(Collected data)
>>>
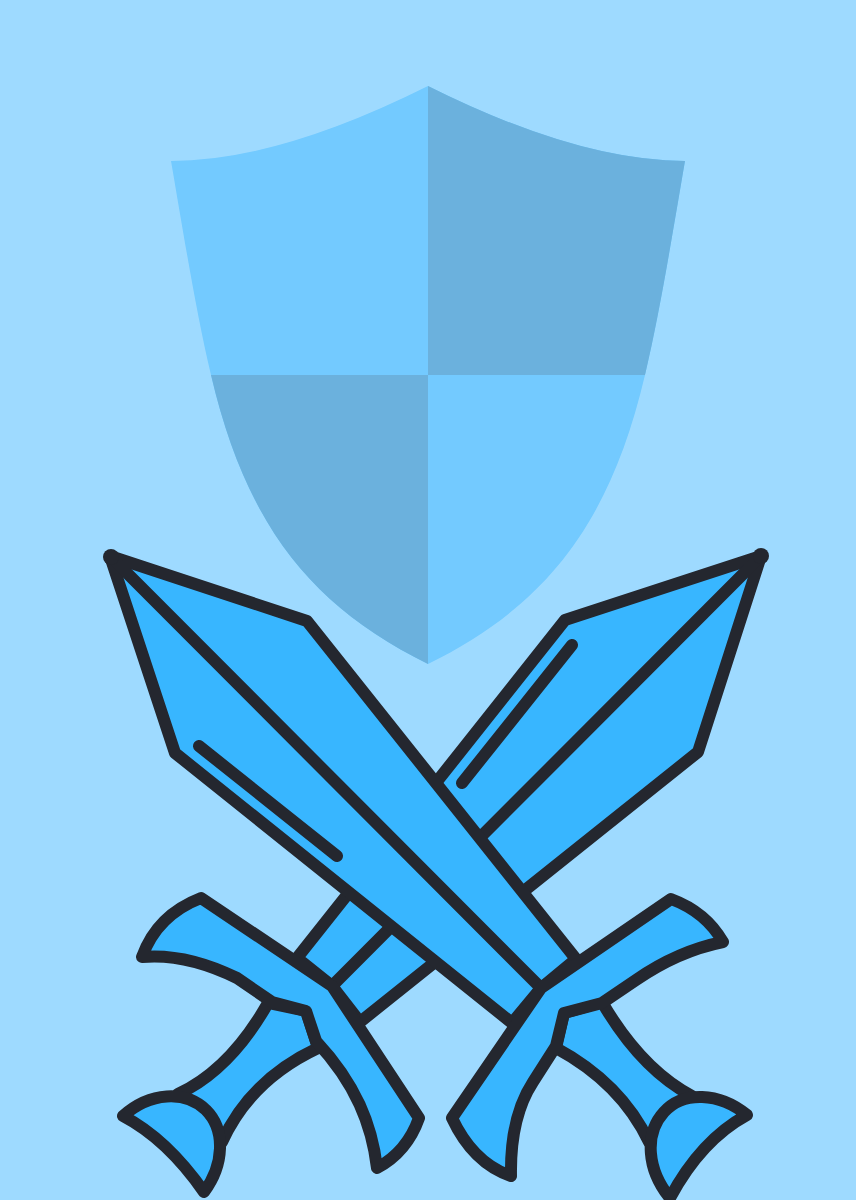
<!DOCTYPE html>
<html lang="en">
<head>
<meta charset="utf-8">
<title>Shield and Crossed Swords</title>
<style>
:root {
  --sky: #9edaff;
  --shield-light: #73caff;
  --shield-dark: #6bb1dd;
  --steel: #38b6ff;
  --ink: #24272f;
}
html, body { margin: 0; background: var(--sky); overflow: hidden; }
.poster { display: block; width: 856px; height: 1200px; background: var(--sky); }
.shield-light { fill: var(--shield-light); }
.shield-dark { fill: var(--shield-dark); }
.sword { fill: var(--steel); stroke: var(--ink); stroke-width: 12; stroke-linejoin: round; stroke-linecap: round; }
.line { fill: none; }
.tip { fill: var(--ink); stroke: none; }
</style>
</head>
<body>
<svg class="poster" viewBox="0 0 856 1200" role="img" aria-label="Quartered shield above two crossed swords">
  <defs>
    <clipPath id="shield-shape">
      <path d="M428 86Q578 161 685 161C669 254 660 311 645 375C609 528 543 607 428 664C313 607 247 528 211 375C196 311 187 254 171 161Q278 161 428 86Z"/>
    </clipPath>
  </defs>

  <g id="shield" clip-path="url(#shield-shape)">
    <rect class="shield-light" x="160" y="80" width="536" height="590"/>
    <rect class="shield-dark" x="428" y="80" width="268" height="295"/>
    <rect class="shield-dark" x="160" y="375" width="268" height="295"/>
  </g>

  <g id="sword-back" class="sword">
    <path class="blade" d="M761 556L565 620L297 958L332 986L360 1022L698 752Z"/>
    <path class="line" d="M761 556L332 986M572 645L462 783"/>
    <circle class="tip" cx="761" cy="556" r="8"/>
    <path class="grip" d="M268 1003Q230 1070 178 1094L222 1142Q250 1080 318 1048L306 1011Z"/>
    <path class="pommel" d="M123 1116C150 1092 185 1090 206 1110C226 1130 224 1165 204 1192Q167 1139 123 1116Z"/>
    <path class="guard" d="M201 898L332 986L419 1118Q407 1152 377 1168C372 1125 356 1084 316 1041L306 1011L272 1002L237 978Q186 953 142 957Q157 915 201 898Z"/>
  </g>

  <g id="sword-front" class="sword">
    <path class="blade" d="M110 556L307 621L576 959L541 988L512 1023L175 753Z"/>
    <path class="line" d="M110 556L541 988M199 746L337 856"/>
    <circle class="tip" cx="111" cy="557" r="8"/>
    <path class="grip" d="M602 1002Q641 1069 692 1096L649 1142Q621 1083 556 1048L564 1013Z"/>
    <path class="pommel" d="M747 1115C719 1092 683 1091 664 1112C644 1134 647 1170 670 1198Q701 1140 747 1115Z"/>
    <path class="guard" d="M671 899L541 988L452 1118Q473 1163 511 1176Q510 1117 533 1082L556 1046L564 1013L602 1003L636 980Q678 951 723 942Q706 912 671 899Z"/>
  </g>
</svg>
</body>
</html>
<<<
WORK REQUIRED | Filter the lines above so that only those with the string "fill" remain, then copy them.

OUTPUT BELOW |
.shield-light { fill: var(--shield-light); }
.shield-dark { fill: var(--shield-dark); }
.sword { fill: var(--steel); stroke: var(--ink); stroke-width: 12; stroke-linejoin: round; stroke-linecap: round; }
.line { fill: none; }
.tip { fill: var(--ink); stroke: none; }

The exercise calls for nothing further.